Meanwhile, Starlink is the SpaceX plan to provide broadband access across the world from space, and the company launched its first batch of satellites back in May. Billionaire Richard Branson started this race when his company OneWeblaunched satellites for his own high-speed internet space project back in February. 
On Tuesday, FCC Chairman Ajit Pai addressed the private sector push for small satellites and his enthusiasm for it.
"We now have in our sights new competition in the broadband marketplace and new opportunities for rural Americans who lack access to high-speed Internet access," Pai said in remarks prepared for a talk at the US Chamber of Commerce. "That's why the FCC under my leadership has moved quickly to give a green light to satellite entrepreneurs like OneWeb, SpaceX, and O3b and is considering other applications from entrants like Amazon and Boeing."
Pai also noted that on Tuesday he presented his FCC colleagues a draft order to make it easier and cheaper to license small satellites.


Sunday, July 7, 2019

Turkey in Libya

In Libya there are two governments that are vying for control of the entire country.  The Government of National Accord (GNA) is recognized by the UN as the legitimate government.  It is based in Tripoli.  The Libyan National Army (LNA) is led by Khalifa Haftar who is considered a renegade because he has no loyalty to the GNA.  The LNA is loyal to an unrecognized government located in Tobruk in eastern Libya.  The LNA recently attacked Tripoli in an effort to overthrow the GNA and unify Libya.  The attack was thwarted by militia groups loyal to the GNA.  The militias were supplied with weapons from Turkey contrary to international law.

Why would Turkey be willing to break international law to become involved in Libya?  There are two reasons.  Politically, there are elements within the GNA which are associated with the Muslim Brotherhood.  President Erdogan of Turkey supports the Muslim Brotherhood.  Economically, Libya is rich in oil and has a strategic location on the southern shore of the Mediterranean.  These are both things that Turkey would like to exploit.  The attached article is from Deutche Welle.

We are watching this because it appears that both Libya and Turkey will have a part the in war of Gog and Magog written about by the prophet Ezekiel in chapters 38 and 39.  The ancient name for Libya is Put.  Gomer and Togarmah were both descendants of Noah's son Japheth.  It is possible that Gomer and Beth-togarmah (House of Togarmah) refer to people in the present day country of Turkey.

What is Turkey doing in Libya?

With the civil war still raging in Libya, the fight for the capital, Tripoli, is escalating.
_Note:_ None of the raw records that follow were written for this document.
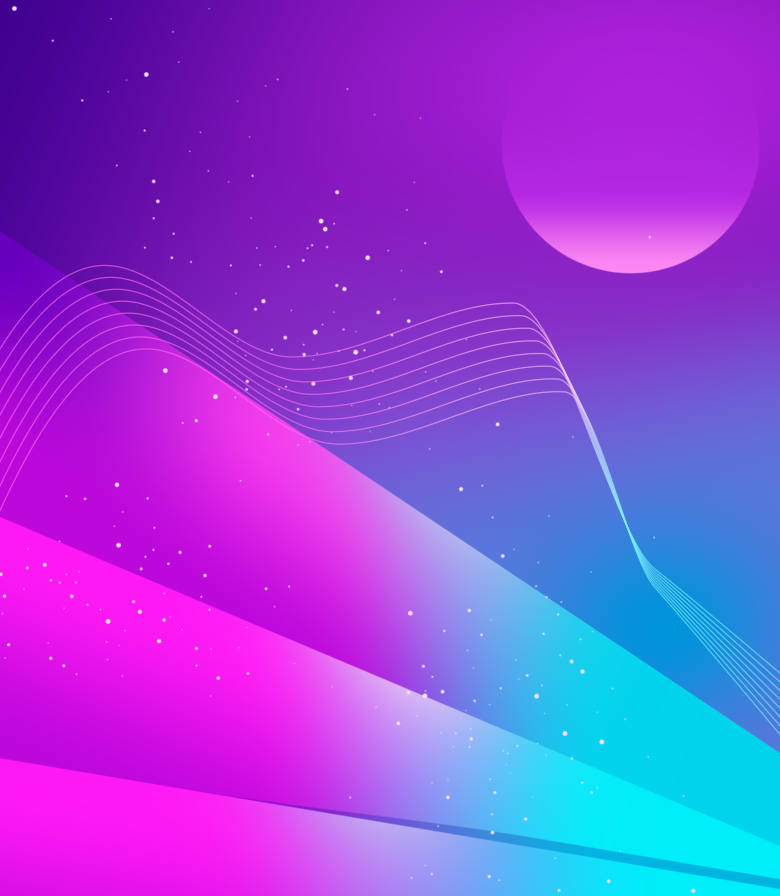
Give the GLSL for this background, as a WebGL 1 fragment shader.

```glsl
precision highp float;
// Neon dusk: a violet sky with a half-faded disc, three slanted beams running
// from magenta to cyan, a ribbon of fine wavy lines and clusters of star dust.
// Positions are in canvas heights, measured from the top left corner.

uniform vec2 u_resolution;

const vec3 INDIGO  = vec3(0.24, 0.00, 0.56);
const vec3 PURPLE  = vec3(0.50, 0.08, 0.72);
const vec3 LILAC   = vec3(0.53, 0.28, 0.82);
const vec3 BLUE    = vec3(0.36, 0.46, 0.86);
const vec3 AZURE   = vec3(0.00, 0.58, 0.86);
const vec3 ORCHID  = vec3(0.69, 0.13, 0.87);
const vec3 ROSE    = vec3(0.99, 0.54, 0.95);
const vec3 VIOLET  = vec3(0.40, 0.00, 0.74);
const vec3 MAGENTA = vec3(1.00, 0.10, 0.96);
const vec3 PLUM    = vec3(0.74, 0.03, 0.86);
const vec3 CYAN    = vec3(0.00, 0.83, 0.93);
const vec3 AQUA    = vec3(0.00, 0.93, 0.98);
const vec3 PALE    = vec3(0.76, 0.77, 0.94);
const vec3 BLUSH   = vec3(0.95, 0.80, 0.96);

const vec2 DISC_CENTER = vec2(0.704, 0.161);
const float DISC_RADIUS = 0.144;
const float LINE_COUNT = 8.0;
const float LINE_HALF_WIDTH = 0.0007;
const float STAR_CELLS = 48.0;

float hash(vec2 p) {
  vec3 q = fract(p.xyx * 0.1031);
  q += dot(q, q.yzx + 33.33);
  return fract((q.x + q.y) * q.z);
}

float blob(vec2 p, vec2 center, vec2 size) {
  vec2 q = (p - center) / size;
  return exp(-dot(q, q));
}

vec3 sky(vec2 p) {
  vec3 col = mix(INDIGO, PURPLE, smoothstep(-0.05, 0.5, p.x + 0.45 * p.y));
  col = mix(col, LILAC, smoothstep(0.15, 0.55, p.y) * smoothstep(0.0, 0.5, p.x));
  col = mix(col, ORCHID, 0.95 * blob(p, vec2(0.72, 0.10), vec2(0.30, 0.16)));
  col = mix(col, BLUE, smoothstep(0.50, 0.78, p.y + 0.25 * p.x));
  return mix(col, AZURE, blob(p, vec2(0.74, 0.70), vec2(0.13, 0.11)));
}

// Disc that dissolves upward and glows along its lower rim.
vec3 addDisc(vec3 col, vec2 p, float px) {
  float mask = smoothstep(px, -px, length(p - DISC_CENTER) - DISC_RADIUS);
  vec3 tint = mix(ORCHID + 0.03, ROSE, smoothstep(0.21, 0.306, p.y));
  return mix(col, tint, mask * smoothstep(0.08, 0.25, p.y));
}

// Beam colour at a depth below its edge; blend holds the warm-to-cool range.
vec3 beam(float x, float depth, vec3 warm, vec3 cool, vec3 sheen, vec2 blend, float sheenX) {
  vec3 col = mix(warm, PLUM, smoothstep(0.02, 0.26, depth));
  col = mix(col, cool, smoothstep(blend.x, blend.y, x));
  float s = (x - sheenX) / 0.12;
  return mix(col, sheen, 0.75 * exp(-s * s - max(depth, 0.0) / 0.09));
}

// Height of one ribbon line: rise, dip, crest, steep drop, slanted tail.
float ribbon(float x, float k) {
  vec2 peak   = mix(vec2(0.117, 0.296), vec2(0.163, 0.389), k);
  vec2 trough = mix(vec2(0.326, 0.398), vec2(0.378, 0.495), k);
  vec2 crest  = mix(vec2(0.573, 0.337), vec2(0.630, 0.434), k);
  float rise = min(x - peak.x, 0.0);
  float tail = x - 0.69;
  float y = peak.y + 6.8 * rise * rise;
  y += (trough.y - peak.y) * smoothstep(peak.x, trough.x, x);
  y += (crest.y - trough.y) * smoothstep(trough.x, crest.x, x);
  y += mix(0.26, 0.168, k) * smoothstep(crest.x, 0.731, x);
  return y + mix(0.425, 0.6, k) * (tail + sqrt(tail * tail + 0.0007));
}

vec3 addRibbon(vec3 col, vec2 p, float px) {
  vec3 tint = mix(vec3(1.0, 0.42, 0.96), vec3(1.0, 0.76, 0.98), smoothstep(0.3, 0.6, p.x));
  tint = mix(tint, vec3(0.45, 0.95, 1.0), smoothstep(0.62, 0.72, p.x));
  for (float i = 0.0; i < LINE_COUNT; i++) {
    float k = i / (LINE_COUNT - 1.0);
    float y = ribbon(p.x, k);
    float slope = (ribbon(p.x + 0.001, k) - y) / 0.001;
    float d = abs(p.y - y) / sqrt(1.0 + slope * slope);
    float cover = clamp(0.5 + (LINE_HALF_WIDTH - d) / px, 0.0, 1.0);
    col = mix(col, tint, 0.62 * cover);
  }
  return col;
}

// One jittered star per grid cell, kept with a chance set by the clusters.
vec3 addStars(vec3 col, vec2 p, float px) {
  for (float layer = 0.0; layer < 2.0; layer++) {
    vec2 grid = p * STAR_CELLS + layer * 0.5;
    vec2 id = floor(grid) + layer * 71.0;
    vec2 jitter = 0.2 + 0.6 * vec2(hash(id + 3.7), hash(id + 19.1));
    vec2 offset = (fract(grid) - jitter) / STAR_CELLS;
    vec2 spot = p - offset;
    float chance = 0.13 * blob(spot, vec2(0.24, 0.12), vec2(0.13, 0.18))
      + 0.40 * blob(spot, vec2(0.36, 0.37), vec2(0.12, 0.10))
      + 0.38 * blob(spot, vec2(0.14, 0.67), vec2(0.16, 0.08))
      + 0.40 * blob(spot, vec2(0.56, 0.79), vec2(0.11, 0.16));
    float size = hash(id + 41.3);
    float radius = mix(0.0007, 0.0026, size * size * size);
    float dotMask = smoothstep(px, -px, length(offset) - radius);
    col = mix(col, vec3(1.0, 0.88, 1.0), dotMask * step(hash(id), chance) * (0.5 + 0.5 * size));
  }
  return col;
}

void main() {
  float px = 1.0 / u_resolution.y;
  vec2 p = gl_FragCoord.xy * px;
  p.y = 1.0 - p.y;
  vec3 col = addDisc(sky(p), p, px);

  // Depth below the edge of each beam, from back to front
  vec3 depth = p.y - (vec3(0.258, 0.577, 0.846) + vec3(0.669, 0.422, 0.168) * p.x);
  vec3 mask = smoothstep(-px, px, depth);
  vec3 dusk = mix(VIOLET, vec3(0.96, 0.22, 0.93), smoothstep(0.0, 0.32, p.x + 0.25 * depth.x));
  dusk = mix(VIOLET, dusk, smoothstep(-0.1, 0.15, p.x + depth.x));
  col = mix(col, beam(p.x, depth.x, dusk, CYAN, PALE, vec2(0.36, 0.68), 0.50), mask.x);
  col = mix(col, beam(p.x, depth.y, MAGENTA, AQUA, BLUSH, vec2(0.28, 0.68), 0.46), mask.y);
  float fold = smoothstep(-px, px, depth.z + 0.011 * smoothstep(0.2, 0.6, p.x));
  col *= mix(vec3(1.0), vec3(0.72, 0.76, 0.90), fold);
  col = mix(col, beam(p.x, depth.z, MAGENTA, AQUA, PALE, vec2(0.24, 0.74), 0.43), mask.z);

  col = addRibbon(col, p, px);
  gl_FragColor = vec4(addStars(col, p, px), 1.0);
}
```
A number of other countries are involved in the conflict, among them Turkey, which appears increasingly self-assured in its support for the internationally recognized government in Tripoli.

This government is engaged in a civil war with the self-proclaimed Libyan National Army (LNA), led by the renegade general, Khalifa Haftar. Ankara's involvement has infuriated the general, and over the past few weeks his attitude toward Turkey has hardened. The LNA has banned commercial flights between the two countries, prohibited Turkish ships from docking on the Libyan coast and threatened to arrest Turkish citizens. Six Turkish citizens were in fact detained for several hours in late June, and were only freed after stern threats from Ankara.

These escalating tensions follow the heavy defeat Haftar suffered when making an advance on Tripoli. A major offensive was launched at the beginning of April, but it failed; shortly afterward, government troops also recaptured the key city of Gharyan in western Libya. These troops were equipped with armored cars and drones supplied by Turkey.

Friday, July 5, 2019

One Pope Over the Limit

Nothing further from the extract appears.